_EXERCISE REQUIREMENTS:_
A single number is the expected answer: the count of lines in the records below that contain "none".

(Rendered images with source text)
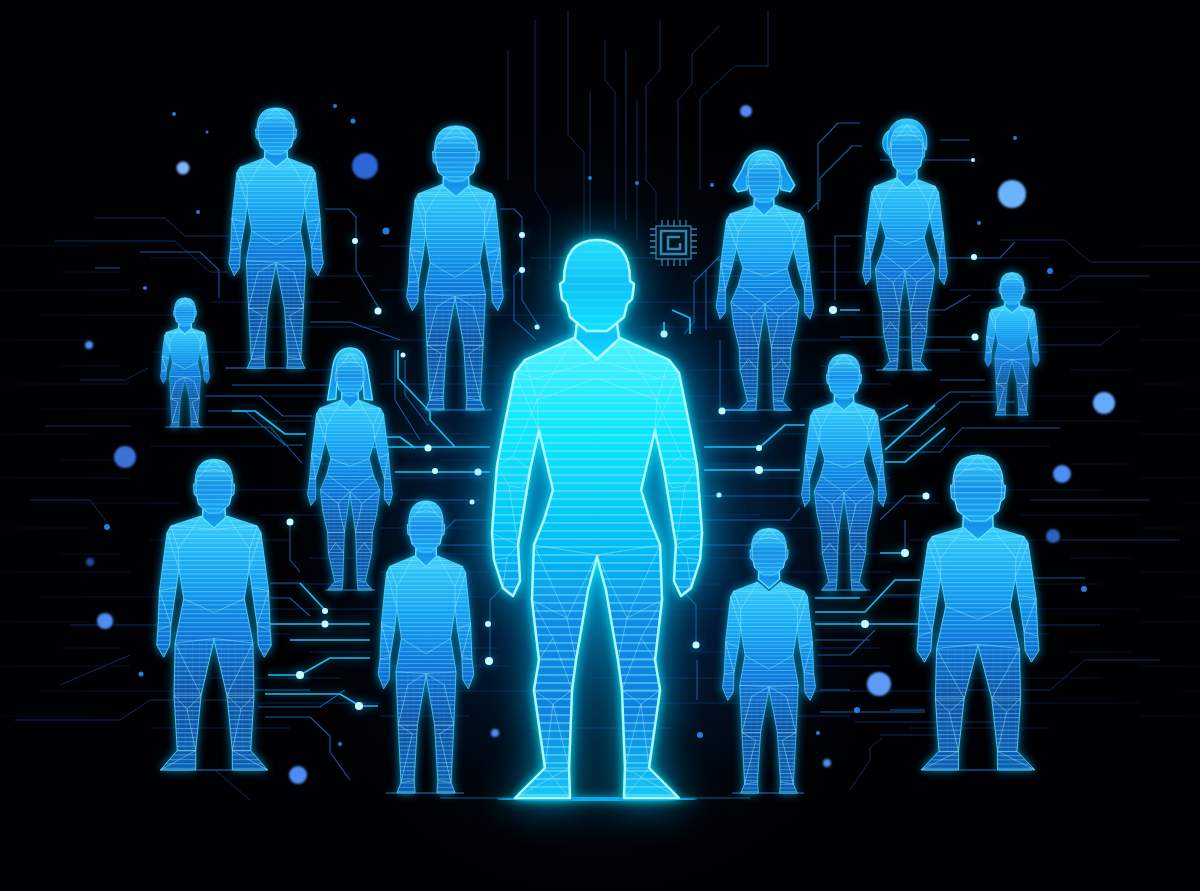
<!DOCTYPE html>
<html lang="en">
<head>
<meta charset="utf-8">
<title>Digital people network</title>
<style>
:root{--night:#000104;--edge:#5fe0ff;--trace:#0b5f9c;--live:#19bdf0;--faint:#0a2c58;--node:#c8fbff;--orb:#4f8df5}
html,body{margin:0;height:100%;background:var(--night);overflow:hidden}
svg{display:block;width:1200px;height:891px}
.skin{stroke:var(--edge);stroke-linejoin:round;vector-effect:non-scaling-stroke}
.scan{fill:url(#scanlines);stroke:none}
.mesh{fill:url(#grid);stroke:none}
.wire{fill:none;stroke:#a5f0ff;stroke-opacity:.55;stroke-width:.8;vector-effect:non-scaling-stroke}
.people{fill:url(#body-blue);stroke-width:1.4;filter:url(#glow)}
.heads{fill:url(#head-blue)}
.leader{fill:url(#body-cyan);stroke-width:2.4;--edge:#a8fcff;filter:url(#glow-strong)}
.leader .heads{fill:url(#head-cyan)}
.leader .wire{stroke-width:1.2}
.circuit{fill:none;stroke-linejoin:round}
.faint{stroke:var(--faint);stroke-width:1}
.trace{stroke:var(--trace);stroke-width:1.1}
.live{stroke:var(--live);stroke-width:1.7;filter:url(#glow)}
.nodes{fill:var(--node);filter:url(#glow)}
.orbs{fill:var(--orb);filter:url(#soft)}
.sparks{fill:#1d7fe0}
.floor{fill:none;stroke:#1380c8;stroke-width:1}
</style>
</head>
<body>
<svg viewBox="0 0 1200 891" role="img" aria-label="Glowing holographic people joined by circuit lines">
<defs>
<linearGradient id="body-blue" x2="0" y2="1"><stop offset="0" stop-color="#35cdfb"/><stop offset=".25" stop-color="#14a0f2"/><stop offset=".48" stop-color="#0b74d8"/><stop offset=".7" stop-color="#0a52a6"/><stop offset="1" stop-color="#0b5fb4"/></linearGradient>
<linearGradient id="head-blue" x2="0" y2="1"><stop offset="0" stop-color="#38d0fb"/><stop offset=".5" stop-color="#118fe8"/><stop offset="1" stop-color="#1ba6f4"/></linearGradient>
<linearGradient id="body-cyan" x2="0" y2="1"><stop offset="0" stop-color="#4df3ff"/><stop offset=".22" stop-color="#0ae4ff"/><stop offset=".45" stop-color="#04bdf8"/><stop offset=".62" stop-color="#0a8ce6"/><stop offset=".82" stop-color="#0b82de"/><stop offset="1" stop-color="#14c8fa"/></linearGradient>
<linearGradient id="head-cyan" x2="0" y2="1"><stop offset="0" stop-color="#27dcfa"/><stop offset=".5" stop-color="#0cc3f8"/><stop offset="1" stop-color="#12e2ff"/></linearGradient>
<radialGradient id="halo"><stop offset="0" stop-color="#0583c4" stop-opacity=".7"/><stop offset=".45" stop-color="#043f78" stop-opacity=".45"/><stop offset="1" stop-color="#000814" stop-opacity="0"/></radialGradient>
<linearGradient id="side-fade"><stop offset="0" stop-color="#fff" stop-opacity=".15"/><stop offset=".28" stop-color="#fff" stop-opacity=".8"/><stop offset=".72" stop-color="#fff" stop-opacity=".8"/><stop offset="1" stop-color="#fff" stop-opacity=".15"/></linearGradient>
<mask id="side-mask"><rect width="1200" height="891" fill="url(#side-fade)"/></mask>
<pattern id="scanlines" width="20" height="8" patternUnits="userSpaceOnUse"><rect width="20" height="2" fill="#9cf2ff" fill-opacity=".38"/></pattern>
<pattern id="grid" width="13" height="16" patternUnits="userSpaceOnUse"><path d="M0 0H13M0 0V16" fill="none" stroke="#6fd8ff" stroke-opacity=".35"/></pattern>
<pattern id="streaks" width="380" height="94" patternUnits="userSpaceOnUse"><path d="M0 8H130M210 20H340M40 33H180M260 45H380M0 58H90M150 70H290M60 84H120M310 88H372" stroke="#0a2f66" stroke-width="1"/></pattern>
<filter id="glow" x="-20%" y="-20%" width="140%" height="140%"><feGaussianBlur stdDeviation="5" result="b"/><feColorMatrix in="b" values="0 0 0 0 0 0 0 0 0 .5 0 0 0 0 1 0 0 0 .75 0" result="c"/><feMerge><feMergeNode in="c"/><feMergeNode in="SourceGraphic"/></feMerge></filter>
<filter id="glow-strong" x="-40%" y="-20%" width="180%" height="140%"><feGaussianBlur in="SourceAlpha" stdDeviation="20" result="b"/><feColorMatrix in="b" values="0 0 0 0 0 0 0 0 0 .55 0 0 0 0 1 0 0 0 .8 0" result="wide"/><feGaussianBlur in="SourceAlpha" stdDeviation="5" result="n"/><feColorMatrix in="n" values="0 0 0 0 0 0 0 0 0 .85 0 0 0 0 1 0 0 0 .95 0" result="near"/><feMerge><feMergeNode in="wide"/><feMergeNode in="near"/><feMergeNode in="SourceGraphic"/></feMerge></filter>
<filter id="soft" x="-20%" y="-20%" width="140%" height="140%"><feGaussianBlur stdDeviation="1.3"/></filter>

<!-- Bodies: neck base at 0, feet at 460, half width 106 -->
<path id="leader-shape" d="M-.5 22 23 0 72 22 82 35 94 95 100 128 105 195 103 222 94 250 84 258 77 243 79 207 75 182 67 132 58 92 51 122 44 152 53 182 63 207 65 262 58 322 63 352 52 430 82 460 27 460 28 430 25 352 21 322 9 252-.5 217"/>
<g id="leader-half"><use href="#leader-shape" class="skin"/><use href="#leader-shape" class="scan"/><path class="wire" d="M23 0 60 62 72 22M60 62 58 92 82 35M0 22 60 40 82 35M60 62 0 40M67 132 84 118 100 128 88 148 75 150 67 132M84 118 60 62M88 148 79 207 105 195M79 207 90 220 94 250M90 220 103 222M0 217 63 207 30 280 0 217M65 262 30 280 21 322 58 322M58 322 44 300 25 352 63 352 44 366 25 352M44 366 28 430 52 430 44 366M28 430 82 460M52 430 27 460M65 262 44 300"/></g>
<g id="leader-body"><use href="#leader-half"/><use href="#leader-half" transform="scale(-1 1)"/></g>

<path id="slim-shape" d="M-.5 22 26 0 80 20 87 32 98 131 101 200 105 230 93 258 81 240 79 197 69 142 64 100 54 160 66 225 61 328 55 440 64 460 24 460 26 436 19 328-.5 228"/>
<g id="slim-half"><use href="#slim-shape" class="skin"/><use href="#slim-shape" class="scan"/><path class="mesh" d="M0 228 66 225 61 328 55 440H26L19 328Z"/><path class="wire" d="M0 22 80 20 64 60 26 0M64 60 64 100 87 32M69 142 98 131 79 197 101 200M54 160 0 190M66 225 0 228 40 250 61 328 19 328M61 328 30 345 55 440M26 436 55 440"/></g>
<g id="slim-body"><use href="#slim-half"/><use href="#slim-half" transform="scale(-1 1)"/></g>

<path id="curvy-shape" d="M-.5 24 22 0 76 20 84 34 96 130 101 190 106 228 98 256 86 240 86 190 72 142 62 95 48 142 58 180 74 218 68 270 56 320 54 370 38 440 56 460 20 460 18 436 16 370 14 320-.5 222"/>
<g id="curvy-half"><use href="#curvy-shape" class="skin"/><use href="#curvy-shape" class="scan"/><path class="mesh" d="M0 222 74 218 56 320 38 440H18L14 320Z"/><path class="wire" d="M0 24 76 20 58 62 22 0M58 62 62 95 84 34M72 142 96 130 86 190 101 190M48 142 0 160M0 222 58 180M74 218 30 250 0 222M30 250 14 320 56 320M54 370 36 346 16 370M18 436 38 440"/></g>
<g id="curvy-body"><use href="#curvy-half"/><use href="#curvy-half" transform="scale(-1 1)"/></g>

<path id="wide-shape" d="M-.5 24 24 0 80 18 87 30 101 135 104 207 106 234 93 256 82 234 80 198 70 130 65 95 56 150 72 230 74 325 68 425 99 460 34 460 34 425 24 325-.5 222"/>
<g id="wide-half"><use href="#wide-shape" class="skin"/><use href="#wide-shape" class="scan"/><path class="mesh" d="M0 222 72 230 74 325 68 425H34L24 325Z"/><path class="wire" d="M0 24 80 18 66 60 24 0M66 60 65 95 87 30M70 130 101 135 80 198 104 207M56 150 0 175M0 222 72 230 24 325 74 325 50 350 24 325M50 350 34 425 68 425M34 425 99 460"/></g>
<g id="wide-body"><use href="#wide-half"/><use href="#wide-half" transform="scale(-1 1)"/></g>

<!-- Heads: chin at 0, crown at -91, half width 36 -->
<path id="head-shape" d="M-.5-91C20-91 33-80 33-50L36-49 35-32 30-27 27-14 10 0H-.5"/>
<g id="head-half"><use href="#head-shape" class="skin"/><use href="#head-shape" class="scan"/><path class="wire" d="M0-74 18-70 31-58V-34M0-91 18-70M27-14 31-34"/></g>
<g id="head"><path class="skin" d="M-19-16-20 8 0 26 20 8 19-16Z"/><use href="#head-half"/><use href="#head-half" transform="scale(-1 1)"/></g>
<path id="plain-head-shape" d="M0-91C20-91 33-80 33-50L37-47 35-32 30-27 27-14 10 0H-10L-27-14-30-27-35-32-37-47-33-50C-33-80-20-91 0-91Z"/>
<path id="bob" class="skin" d="M0-92C20-92 32-78 38-58L54-30 46-18 30-22 26-50H-26L-30-22-46-18-54-30-38-58C-32-78-20-92 0-92Z"/>
<path id="long-hair" class="skin" d="M0-94C24-94 34-76 37-46L46 8 29 6 26-40H-26L-29 6-46 8-37-46C-34-76-24-94 0-94Z"/>
<g id="bun" class="skin"><ellipse cx="-28" cy="-54" rx="17" ry="22"/><path d="M0-95C28-95 40-72 36-42H-36C-40-72-28-95 0-95Z"/></g>
</defs>

<rect width="1200" height="891" fill="#000104"/>
<g id="backdrop">
<ellipse cx="597" cy="510" rx="330" ry="390" fill="url(#halo)"/>
<rect y="240" width="1200" height="500" fill="url(#streaks)" mask="url(#side-mask)"/>
</g>

<g id="circuits" class="circuit">
<path class="faint" d="M535 20V190L550 215V270M568 10V135L584 152V240M605 40V80L615 92V230M626 50V220M660 20V70L646 86V180L656 192V222M768 10V66H735L700 98V190M720 25 692 54V84L678 100V222M508 50V180M590 90V235M637 100V240M95 218H165L185 236H230M55 241H175L210 272H228M1000 240H1065L1090 262H1200M950 290H1060L1080 276H1150M15 720H120L150 700H250M60 685 130 655M30 500H90L105 520M950 690H1050L1085 660H1160M1010 625H1100M45 426H130M80 380H125L148 368M1040 345H1100L1120 330M880 735H960M855 722H1000M850 790 870 760V748L882 738M70 625H160M1030 500H1150M1050 540H1180M215 770 250 800M545 590V720M655 600V720"/>
<path class="trace" d="M95 268H120M140 252H200L219 270V298M325 209H348L356 217V270L380 310M310 322H350L400 340M500 209H514L522 217V300L540 328M522 268 514 276V320L536 340M232 385H340M208 411H245L285 445H303M200 427H270L302 463M205 396H260L283 416H312M860 123H838L818 144V210M862 146H852L820 178V200L808 212M880 160H972M940 140H970M862 236H835V300M885 310H945L970 295M840 337H975M948 258H1000L1015 242M885 350H960M720 256 694 282V322L684 334M740 260H716L706 270V330M720 340V410M882 420H915L950 392H1000M884 436H920L960 402H1015M884 452H940L962 428H1060M940 380H985M290 523V560L300 572M270 583H300L325 610M270 598H290L310 616M255 690H310M258 707H320L345 690M265 717H310L330 736V752L350 780M490 660V600L505 585M696 645V605L680 588M697 660V700M815 640H870M818 655H850L875 630M820 690H850M930 496H905L880 520M905 553V520M1000 578H1085M880 595H925M820 712H925M890 710H925M690 496H800M705 520H790L800 508M700 545H750L770 530M480 500H400M490 520H455L445 530M490 545H440M395 350V400L420 440M405 360V395L428 425"/>
<path class="live" d="M398 350V378L430 412V420L455 447H490M370 447H490M395 472H490M380 437H400L415 448M704 447H760L785 425H805M704 470H800M722 410H740M690 334V318L672 310M664 333V322M840 310H860M270 624H370M268 675H300L330 658H370M265 694H340L360 706H378M290 640H370M815 624H920M815 612H865L895 580H920M880 553H905M815 598H860M300 583 325 610M908 405 880 420M935 405 885 450M945 428 905 462H885M232 411H255L285 434H306"/>
<path class="floor" d="M225 368H306M435 410H492M735 410H792M876 370H932M160 770H268M922 770H1032M386 793H464M732 793H804M325 590H375M822 590H870M165 427H203M995 415H1028"/>
<path class="floor" stroke-opacity=".7" d="M440 798H750"/>
</g>

<g id="chip" fill="#04121f" stroke="#2b88b8" stroke-width="1.3">
<path d="M662 220V266M668 220V266M674 220V266M680 220V266M686 220V266M650 229H697M650 235H697M650 241H697M650 247H697M650 253H697"/>
<rect x="656" y="226" width="35" height="33"/><rect x="661" y="231" width="25" height="23" stroke-width="2.5"/><path d="M680 237H668V249H680V243" fill="none" stroke-width="2.5"/>
</g>

<g id="orbs" class="orbs">
<circle cx="365" cy="166" r="13" fill="#2e66d8"/><circle cx="1012" cy="194" r="14" fill="#6bb4ff"/><circle cx="183" cy="168" r="6.5" fill="#7db4ff"/><circle cx="125" cy="457" r="11" fill="#3a72d8"/><circle cx="105" cy="621" r="8"/><circle cx="298" cy="775" r="9"/><circle cx="879" cy="684" r="12" fill="#5a9cf8"/><circle cx="1104" cy="403" r="11" fill="#66aaff"/><circle cx="1062" cy="474" r="9"/><circle cx="1053" cy="536" r="7" fill="#2b62c4"/><circle cx="746" cy="111" r="6"/><circle cx="89" cy="345" r="4"/><circle cx="495" cy="733" r="4"/><circle cx="90" cy="562" r="4" fill="#1b4ca8"/><circle cx="827" cy="763" r="4"/>
</g>
<g id="sparks" class="sparks">
<circle cx="174" cy="114" r="2"/><circle cx="207" cy="132" r="1.5"/><circle cx="335" cy="106" r="2"/><circle cx="353" cy="121" r="2.5"/><circle cx="198" cy="212" r="2"/><circle cx="145" cy="288" r="2"/><circle cx="386" cy="231" r="3.5"/><circle cx="1015" cy="138" r="2"/><circle cx="979" cy="223" r="2"/><circle cx="1050" cy="271" r="3"/><circle cx="107" cy="527" r="3"/><circle cx="141" cy="674" r="2.5"/><circle cx="857" cy="710" r="3"/><circle cx="700" cy="735" r="3"/><circle cx="340" cy="744" r="2"/><circle cx="1084" cy="589" r="3"/><circle cx="818" cy="733" r="2"/><circle cx="590" cy="178" r="2"/><circle cx="637" cy="183" r="2"/><circle cx="712" cy="185" r="2"/>
</g>
<g id="nodes" class="nodes">
<circle cx="355" cy="241" r="3"/><circle cx="378" cy="311" r="3.5"/><circle cx="522" cy="235" r="3"/><circle cx="522" cy="270" r="3"/><circle cx="537" cy="327" r="2.5"/><circle cx="403" cy="355" r="2.5"/><circle cx="428" cy="448" r="3.5"/><circle cx="435" cy="471" r="3"/><circle cx="478" cy="472" r="3.5"/><circle cx="290" cy="522" r="3.5"/><circle cx="325" cy="611" r="3"/><circle cx="325" cy="624" r="3.5"/><circle cx="300" cy="675" r="4"/><circle cx="359" cy="706" r="4"/><circle cx="488" cy="624" r="3"/><circle cx="489" cy="661" r="4"/><circle cx="664" cy="334" r="3.5"/><circle cx="722" cy="411" r="3.5"/><circle cx="759" cy="448" r="3"/><circle cx="759" cy="470" r="4"/><circle cx="833" cy="310" r="4"/><circle cx="974" cy="257" r="3"/><circle cx="975" cy="337" r="3.5"/><circle cx="973" cy="160" r="2"/><circle cx="926" cy="496" r="3.5"/><circle cx="905" cy="553" r="4"/><circle cx="865" cy="624" r="4"/><circle cx="696" cy="645" r="3.5"/><circle cx="472" cy="502" r="2.5"/><circle cx="719" cy="495" r="2.5"/>
</g>

<g id="community">
<g class="people">
<use href="#slim-body" transform="translate(276 158) scale(.45 .457)"/>
<use href="#slim-body" transform="translate(455 184) scale(.46 .491)"/>
<use href="#curvy-body" transform="translate(765 205) scale(.46 .446)"/>
<use href="#curvy-body" transform="translate(905 178) scale(.4 .417)"/>
<use href="#slim-body" transform="translate(185 328) scale(.235 .215)"/>
<use href="#slim-body" transform="translate(1012 305) scale(.26 .239)"/>
<use href="#curvy-body" transform="translate(350 400) scale(.4 .413)"/>
<use href="#curvy-body" transform="translate(844 402) scale(.4 .409)"/>
<g class="heads">
<use href="#head" transform="translate(276 154) scale(.57 .505)"/>
<use href="#head" transform="translate(456 181) scale(.65 .604)"/>
<use href="#bob" transform="translate(764 202) scale(.57 .56)"/><use href="#head" transform="translate(764 202) scale(.5 .53)"/>
<use href="#bun" transform="translate(907 174) scale(.54 .58)"/><use href="#head" transform="translate(907 174) scale(.5 .54)"/>
<use href="#head" transform="translate(185 326) scale(.32 .31)"/>
<use href="#head" transform="translate(1012 304) scale(.36 .345)"/>
<use href="#long-hair" transform="translate(350 396) scale(.49 .51)"/><use href="#head" transform="translate(350 396) scale(.42 .47)"/>
<use href="#head" transform="translate(844 398) scale(.49 .48)"/>
</g>
</g>
<g class="people">
<use href="#wide-body" transform="translate(214 516) scale(.54 .552)"/>
<use href="#slim-body" transform="translate(426 556) scale(.455 .515)"/>
<use href="#slim-body" transform="translate(769 582) scale(.443 .459)"/>
<use href="#wide-body" transform="translate(978 527) scale(.575 .528)"/>
<g class="heads">
<use href="#head" transform="translate(214 513) scale(.57 .59)"/>
<use href="#head" transform="translate(426 552) scale(.52 .56)"/>
<use href="#head" transform="translate(769 575) scale(.53 .51)"/>
<use href="#head" transform="translate(978 521) scale(.76 .725)"/>
</g>
</g>
</g>

<g id="leader" class="leader">
<ellipse cx="597" cy="799" rx="100" ry="2" fill="#0aa8f0"/>
<use href="#leader-body" transform="translate(597 338)"/>
<g class="heads" transform="translate(597 331)"><path class="skin" d="M-19-16-22 8 0 28 22 8 19-16Z"/><use href="#plain-head-shape" class="skin"/><use href="#plain-head-shape" class="scan" opacity=".4"/></g>
</g>
</svg>
</body>
</html>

_SOLUTION:_
7